Twosock, planted squarely the bottom of the couch simply stares at me. His lashes flutter. A snort. And then with what sounds like happy grunts, proceeds to eat the scattered grapes.
It took a good while before I decided to leave the safety of the sofa. Pip and I had sat there for what seemed like forever while we watched Twosock consume all the errant grapes and then proceed confidently back to the batcave.
I pulled the chain on the table lamp and Pip and I climbed down off the sofa. We tiptoed gingerly to the back room. Exhausted, I dressed for bed and climbed in. Jumping up beside me, Pip stretched, turned around twice and then lay down. “Crummy pig,” I whispered, snuggling in to the dog. “That was supposed to be a good thing,” I mused, “I was just trying to be nice, I just wanted him to like me sooner… and then, just when I finally got the opening I needed, I accidentally crammed what was supposed to be a good thing right down his throat.” I closed my eyes and a thought appeared in my mind.
How many times does that happen in real life, Kim? How many times does the fear of possibly not being liked cause you to rush things and throw yourself out there a little too hard?
Rather than just taking the time to be my true self; my normal, cheerful, kind and patient self, I tried instead to rush the process. I gave in to the fear of what might be. I believed instead what I felt to be true, rather than what I knew to be true.
I rolled over and tried to pull the covers up a bit. Pip stretched out longer. Sandi was right, he did steal the covers... “God,” I prayed, “I’m sorry for rushing things. Thank you for forgiving me. If possible, will you please let the pig forgive me too?” It felt a little silly, asking for forgiveness from a pig, but I meant every word.
Pip yawned. Ew, dog breath. And then something miraculous happened.
From down the hall, I could hear a slow dragging sound. I looked at Pip and held my breath.
Snout first he crossed the threshold to the back room. He was dragging his batman sleeping bag.
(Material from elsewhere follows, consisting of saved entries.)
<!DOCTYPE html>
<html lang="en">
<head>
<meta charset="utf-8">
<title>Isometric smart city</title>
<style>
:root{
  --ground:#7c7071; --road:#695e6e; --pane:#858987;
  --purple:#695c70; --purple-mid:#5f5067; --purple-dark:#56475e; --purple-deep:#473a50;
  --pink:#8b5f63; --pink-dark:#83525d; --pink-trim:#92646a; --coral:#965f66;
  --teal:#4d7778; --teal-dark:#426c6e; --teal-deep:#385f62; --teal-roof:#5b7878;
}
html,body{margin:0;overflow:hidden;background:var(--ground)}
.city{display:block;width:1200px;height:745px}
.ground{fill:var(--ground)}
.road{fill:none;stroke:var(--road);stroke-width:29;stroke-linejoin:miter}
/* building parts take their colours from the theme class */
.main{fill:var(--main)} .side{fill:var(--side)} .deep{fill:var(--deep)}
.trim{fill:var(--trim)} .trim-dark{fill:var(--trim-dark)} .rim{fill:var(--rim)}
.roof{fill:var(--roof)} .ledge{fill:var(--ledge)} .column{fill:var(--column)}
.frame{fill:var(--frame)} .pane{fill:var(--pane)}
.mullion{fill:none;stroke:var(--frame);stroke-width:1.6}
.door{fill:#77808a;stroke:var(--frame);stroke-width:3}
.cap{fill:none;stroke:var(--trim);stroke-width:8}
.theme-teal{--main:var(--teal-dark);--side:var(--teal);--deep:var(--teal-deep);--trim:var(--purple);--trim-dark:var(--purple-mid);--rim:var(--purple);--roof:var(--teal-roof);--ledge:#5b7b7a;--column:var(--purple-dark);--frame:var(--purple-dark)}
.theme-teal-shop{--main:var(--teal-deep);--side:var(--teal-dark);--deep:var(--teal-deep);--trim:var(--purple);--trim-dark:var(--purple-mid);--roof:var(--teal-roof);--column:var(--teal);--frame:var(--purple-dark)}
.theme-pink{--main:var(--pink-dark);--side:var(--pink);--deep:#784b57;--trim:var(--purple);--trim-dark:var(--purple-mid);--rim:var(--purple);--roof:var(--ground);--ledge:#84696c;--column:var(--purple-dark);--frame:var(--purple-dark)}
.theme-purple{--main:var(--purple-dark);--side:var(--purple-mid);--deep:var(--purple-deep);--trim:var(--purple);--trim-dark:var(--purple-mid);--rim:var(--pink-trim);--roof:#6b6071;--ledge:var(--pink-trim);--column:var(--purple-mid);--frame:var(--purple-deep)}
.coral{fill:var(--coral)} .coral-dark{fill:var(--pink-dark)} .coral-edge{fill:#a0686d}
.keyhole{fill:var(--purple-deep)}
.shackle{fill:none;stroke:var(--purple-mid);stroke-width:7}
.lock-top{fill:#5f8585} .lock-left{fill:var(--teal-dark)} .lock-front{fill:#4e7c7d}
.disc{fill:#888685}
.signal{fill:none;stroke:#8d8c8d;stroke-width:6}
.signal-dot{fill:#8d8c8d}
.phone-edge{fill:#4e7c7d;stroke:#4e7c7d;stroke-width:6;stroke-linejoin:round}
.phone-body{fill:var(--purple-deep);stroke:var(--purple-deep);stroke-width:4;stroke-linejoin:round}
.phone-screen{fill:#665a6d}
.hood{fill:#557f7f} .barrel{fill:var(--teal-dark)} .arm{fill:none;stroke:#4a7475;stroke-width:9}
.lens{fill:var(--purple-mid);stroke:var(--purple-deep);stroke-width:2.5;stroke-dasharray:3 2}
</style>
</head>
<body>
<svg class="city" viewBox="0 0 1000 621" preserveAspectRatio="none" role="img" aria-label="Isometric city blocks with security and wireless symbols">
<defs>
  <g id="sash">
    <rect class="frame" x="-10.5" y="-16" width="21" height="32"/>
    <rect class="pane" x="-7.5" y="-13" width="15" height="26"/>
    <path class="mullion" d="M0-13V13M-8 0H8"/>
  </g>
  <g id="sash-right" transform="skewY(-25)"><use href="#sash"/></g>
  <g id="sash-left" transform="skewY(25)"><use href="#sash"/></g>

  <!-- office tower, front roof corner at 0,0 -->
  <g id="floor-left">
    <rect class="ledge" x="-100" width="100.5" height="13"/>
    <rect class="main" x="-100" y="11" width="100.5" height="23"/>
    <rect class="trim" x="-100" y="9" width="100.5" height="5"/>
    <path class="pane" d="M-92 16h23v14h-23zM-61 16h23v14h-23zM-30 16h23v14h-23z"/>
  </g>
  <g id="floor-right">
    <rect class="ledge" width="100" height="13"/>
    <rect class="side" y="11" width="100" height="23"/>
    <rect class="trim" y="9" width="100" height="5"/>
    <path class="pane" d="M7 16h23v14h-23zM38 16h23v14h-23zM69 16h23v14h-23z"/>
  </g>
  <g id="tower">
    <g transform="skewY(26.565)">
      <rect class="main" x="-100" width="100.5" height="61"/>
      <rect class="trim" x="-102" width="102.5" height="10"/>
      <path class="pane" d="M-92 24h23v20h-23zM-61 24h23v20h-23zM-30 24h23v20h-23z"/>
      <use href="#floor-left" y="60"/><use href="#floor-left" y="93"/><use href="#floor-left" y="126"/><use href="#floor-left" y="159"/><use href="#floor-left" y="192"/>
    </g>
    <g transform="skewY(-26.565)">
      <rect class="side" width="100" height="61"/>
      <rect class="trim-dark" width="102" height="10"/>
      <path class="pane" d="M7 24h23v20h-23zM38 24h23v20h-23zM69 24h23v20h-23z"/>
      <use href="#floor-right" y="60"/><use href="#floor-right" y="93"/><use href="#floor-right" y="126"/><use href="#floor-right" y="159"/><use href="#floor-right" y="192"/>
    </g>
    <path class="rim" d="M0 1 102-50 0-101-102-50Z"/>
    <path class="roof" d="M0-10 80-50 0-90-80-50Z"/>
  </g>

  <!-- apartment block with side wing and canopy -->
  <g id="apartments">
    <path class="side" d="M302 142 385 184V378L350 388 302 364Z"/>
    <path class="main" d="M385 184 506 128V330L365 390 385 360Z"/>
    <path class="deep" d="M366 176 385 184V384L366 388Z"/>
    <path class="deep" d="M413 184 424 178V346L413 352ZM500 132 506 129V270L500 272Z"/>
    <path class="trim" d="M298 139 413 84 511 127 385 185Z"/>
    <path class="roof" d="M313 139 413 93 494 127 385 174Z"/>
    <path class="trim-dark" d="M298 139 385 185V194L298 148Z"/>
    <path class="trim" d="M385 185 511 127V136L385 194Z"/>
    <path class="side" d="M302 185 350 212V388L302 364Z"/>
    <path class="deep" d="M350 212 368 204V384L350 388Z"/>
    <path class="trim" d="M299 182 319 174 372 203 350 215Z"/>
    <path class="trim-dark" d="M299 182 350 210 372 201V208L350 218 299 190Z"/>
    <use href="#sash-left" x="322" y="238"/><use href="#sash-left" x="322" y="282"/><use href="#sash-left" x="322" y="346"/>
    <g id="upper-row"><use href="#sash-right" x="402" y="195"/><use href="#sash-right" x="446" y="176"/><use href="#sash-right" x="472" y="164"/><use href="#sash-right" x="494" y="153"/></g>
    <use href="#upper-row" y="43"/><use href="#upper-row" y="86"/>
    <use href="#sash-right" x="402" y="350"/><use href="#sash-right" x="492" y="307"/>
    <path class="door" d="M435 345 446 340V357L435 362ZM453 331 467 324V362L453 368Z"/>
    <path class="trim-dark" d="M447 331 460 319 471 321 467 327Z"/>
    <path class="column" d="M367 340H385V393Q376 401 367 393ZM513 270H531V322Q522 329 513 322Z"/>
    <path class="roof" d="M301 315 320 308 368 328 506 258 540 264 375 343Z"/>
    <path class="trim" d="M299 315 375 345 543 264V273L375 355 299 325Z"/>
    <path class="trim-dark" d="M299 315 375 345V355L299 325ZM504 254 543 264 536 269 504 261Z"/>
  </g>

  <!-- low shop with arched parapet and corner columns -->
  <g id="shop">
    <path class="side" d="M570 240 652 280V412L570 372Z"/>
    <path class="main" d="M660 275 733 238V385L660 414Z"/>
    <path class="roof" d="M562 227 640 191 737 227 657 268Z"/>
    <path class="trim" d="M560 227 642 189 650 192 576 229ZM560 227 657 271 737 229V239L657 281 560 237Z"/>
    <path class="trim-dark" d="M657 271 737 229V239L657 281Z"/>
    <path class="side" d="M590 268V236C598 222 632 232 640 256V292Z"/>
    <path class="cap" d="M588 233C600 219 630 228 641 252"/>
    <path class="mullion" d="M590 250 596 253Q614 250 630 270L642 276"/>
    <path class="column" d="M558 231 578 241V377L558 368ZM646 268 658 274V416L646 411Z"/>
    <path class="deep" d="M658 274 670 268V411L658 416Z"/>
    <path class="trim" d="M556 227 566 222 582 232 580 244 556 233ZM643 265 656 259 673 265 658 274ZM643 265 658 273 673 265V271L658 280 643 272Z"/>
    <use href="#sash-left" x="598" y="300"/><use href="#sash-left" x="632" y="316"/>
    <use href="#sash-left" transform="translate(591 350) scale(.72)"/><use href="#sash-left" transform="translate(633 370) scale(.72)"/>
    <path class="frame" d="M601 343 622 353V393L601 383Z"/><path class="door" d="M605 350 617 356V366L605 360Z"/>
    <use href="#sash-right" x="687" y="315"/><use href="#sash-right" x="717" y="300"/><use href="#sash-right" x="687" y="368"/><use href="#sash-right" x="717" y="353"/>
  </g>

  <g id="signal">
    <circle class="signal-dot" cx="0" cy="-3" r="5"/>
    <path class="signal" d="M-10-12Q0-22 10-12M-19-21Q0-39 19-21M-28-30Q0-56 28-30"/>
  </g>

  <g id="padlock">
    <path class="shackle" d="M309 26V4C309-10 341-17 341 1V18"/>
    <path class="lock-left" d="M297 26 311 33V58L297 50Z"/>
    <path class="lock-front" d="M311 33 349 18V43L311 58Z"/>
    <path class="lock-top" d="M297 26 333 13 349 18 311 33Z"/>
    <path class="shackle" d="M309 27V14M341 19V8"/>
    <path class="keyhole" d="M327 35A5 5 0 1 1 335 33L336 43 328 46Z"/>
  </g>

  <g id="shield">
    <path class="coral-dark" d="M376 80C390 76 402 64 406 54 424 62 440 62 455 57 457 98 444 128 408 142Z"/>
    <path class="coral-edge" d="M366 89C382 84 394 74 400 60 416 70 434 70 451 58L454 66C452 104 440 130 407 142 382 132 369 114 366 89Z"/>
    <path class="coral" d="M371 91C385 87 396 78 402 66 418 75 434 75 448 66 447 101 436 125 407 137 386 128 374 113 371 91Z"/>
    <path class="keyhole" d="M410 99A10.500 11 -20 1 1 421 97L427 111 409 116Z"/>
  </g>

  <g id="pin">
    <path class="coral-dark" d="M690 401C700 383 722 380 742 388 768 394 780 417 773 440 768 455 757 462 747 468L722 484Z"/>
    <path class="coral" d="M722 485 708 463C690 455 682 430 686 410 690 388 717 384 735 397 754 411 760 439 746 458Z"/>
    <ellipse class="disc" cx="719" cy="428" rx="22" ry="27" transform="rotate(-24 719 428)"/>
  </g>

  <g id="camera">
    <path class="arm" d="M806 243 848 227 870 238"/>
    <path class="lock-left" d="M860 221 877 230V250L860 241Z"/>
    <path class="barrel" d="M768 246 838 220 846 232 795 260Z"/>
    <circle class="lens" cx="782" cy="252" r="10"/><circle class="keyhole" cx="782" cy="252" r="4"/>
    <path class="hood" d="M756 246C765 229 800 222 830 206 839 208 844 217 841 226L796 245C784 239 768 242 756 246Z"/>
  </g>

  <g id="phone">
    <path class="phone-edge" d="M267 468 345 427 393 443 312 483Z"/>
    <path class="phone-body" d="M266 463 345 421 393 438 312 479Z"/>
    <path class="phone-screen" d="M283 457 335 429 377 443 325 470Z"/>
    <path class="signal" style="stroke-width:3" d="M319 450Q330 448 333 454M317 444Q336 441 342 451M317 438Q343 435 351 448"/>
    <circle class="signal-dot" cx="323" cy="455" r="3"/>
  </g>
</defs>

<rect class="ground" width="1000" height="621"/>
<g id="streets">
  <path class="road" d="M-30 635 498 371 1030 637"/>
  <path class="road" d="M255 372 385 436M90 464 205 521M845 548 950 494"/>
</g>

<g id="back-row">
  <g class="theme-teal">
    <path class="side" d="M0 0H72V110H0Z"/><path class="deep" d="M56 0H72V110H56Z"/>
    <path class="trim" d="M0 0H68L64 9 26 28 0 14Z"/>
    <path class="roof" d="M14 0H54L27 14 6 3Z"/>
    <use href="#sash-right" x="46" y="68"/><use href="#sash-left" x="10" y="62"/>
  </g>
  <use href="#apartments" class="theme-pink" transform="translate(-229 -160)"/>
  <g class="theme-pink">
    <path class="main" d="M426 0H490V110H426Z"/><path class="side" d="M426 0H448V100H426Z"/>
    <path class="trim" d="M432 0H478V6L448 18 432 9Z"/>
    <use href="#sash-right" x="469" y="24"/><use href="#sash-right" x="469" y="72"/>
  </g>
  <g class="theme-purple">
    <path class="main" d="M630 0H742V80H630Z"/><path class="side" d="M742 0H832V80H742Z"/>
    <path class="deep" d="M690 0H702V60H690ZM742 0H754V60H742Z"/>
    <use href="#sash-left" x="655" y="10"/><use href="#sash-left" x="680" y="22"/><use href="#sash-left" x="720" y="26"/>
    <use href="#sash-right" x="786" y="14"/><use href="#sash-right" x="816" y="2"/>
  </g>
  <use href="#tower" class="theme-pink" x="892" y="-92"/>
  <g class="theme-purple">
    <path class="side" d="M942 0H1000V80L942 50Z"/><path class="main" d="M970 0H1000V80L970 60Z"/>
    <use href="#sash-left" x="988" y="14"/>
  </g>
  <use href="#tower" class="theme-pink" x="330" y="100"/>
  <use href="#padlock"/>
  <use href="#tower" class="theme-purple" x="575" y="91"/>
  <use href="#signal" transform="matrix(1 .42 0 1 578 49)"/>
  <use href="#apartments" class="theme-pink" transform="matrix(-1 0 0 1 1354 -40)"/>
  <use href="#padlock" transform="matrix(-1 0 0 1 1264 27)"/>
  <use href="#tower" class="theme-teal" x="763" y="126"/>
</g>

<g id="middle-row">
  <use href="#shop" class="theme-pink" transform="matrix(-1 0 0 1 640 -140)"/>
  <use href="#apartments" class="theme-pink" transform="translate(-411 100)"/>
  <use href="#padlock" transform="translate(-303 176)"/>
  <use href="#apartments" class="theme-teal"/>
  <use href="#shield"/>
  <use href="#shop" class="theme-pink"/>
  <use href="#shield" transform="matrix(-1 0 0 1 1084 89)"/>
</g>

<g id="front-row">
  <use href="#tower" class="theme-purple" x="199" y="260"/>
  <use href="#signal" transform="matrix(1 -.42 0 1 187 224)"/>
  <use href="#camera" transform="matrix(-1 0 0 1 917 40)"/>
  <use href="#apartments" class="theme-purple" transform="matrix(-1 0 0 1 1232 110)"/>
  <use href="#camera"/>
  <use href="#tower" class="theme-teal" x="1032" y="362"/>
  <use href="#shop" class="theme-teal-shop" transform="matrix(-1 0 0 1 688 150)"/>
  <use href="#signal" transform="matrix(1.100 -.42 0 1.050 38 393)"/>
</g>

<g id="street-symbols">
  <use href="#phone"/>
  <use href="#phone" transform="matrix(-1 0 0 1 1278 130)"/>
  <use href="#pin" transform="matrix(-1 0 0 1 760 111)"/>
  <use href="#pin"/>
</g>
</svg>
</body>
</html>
Twosock stopped and looked at me. His long eyelashes brushed his cheeks and he softly grunted. Dropping the sleeping bag in the far corner, he rooted around until finally he simply lay down and closed his dark eyes.
I stared. Goosebumps ran up the length of my arms. Unbelievable. Forgiveness in a pig!
A slow smile crept across my face. “Perhaps this would be okay after all,” I sleepily pondered, “perhaps I could have a few farm animals for myself one day... and perhaps, tomorrow, I would turn on some classical music and take my time to heat those rice and veggies up just right.”
Kimberly currently resides in the Smoky Mountains of East Tennessee where her biggest blessings call her momma. A Professional Life Coach and Behavioral Consultant, she gets a real kick out of helping people uncover their hidden treasures, discover their God-given destiny, and then bravely get out there and truly live life. You can read more from her and discover your own hidden gems at www.bodysoulnspirit.com.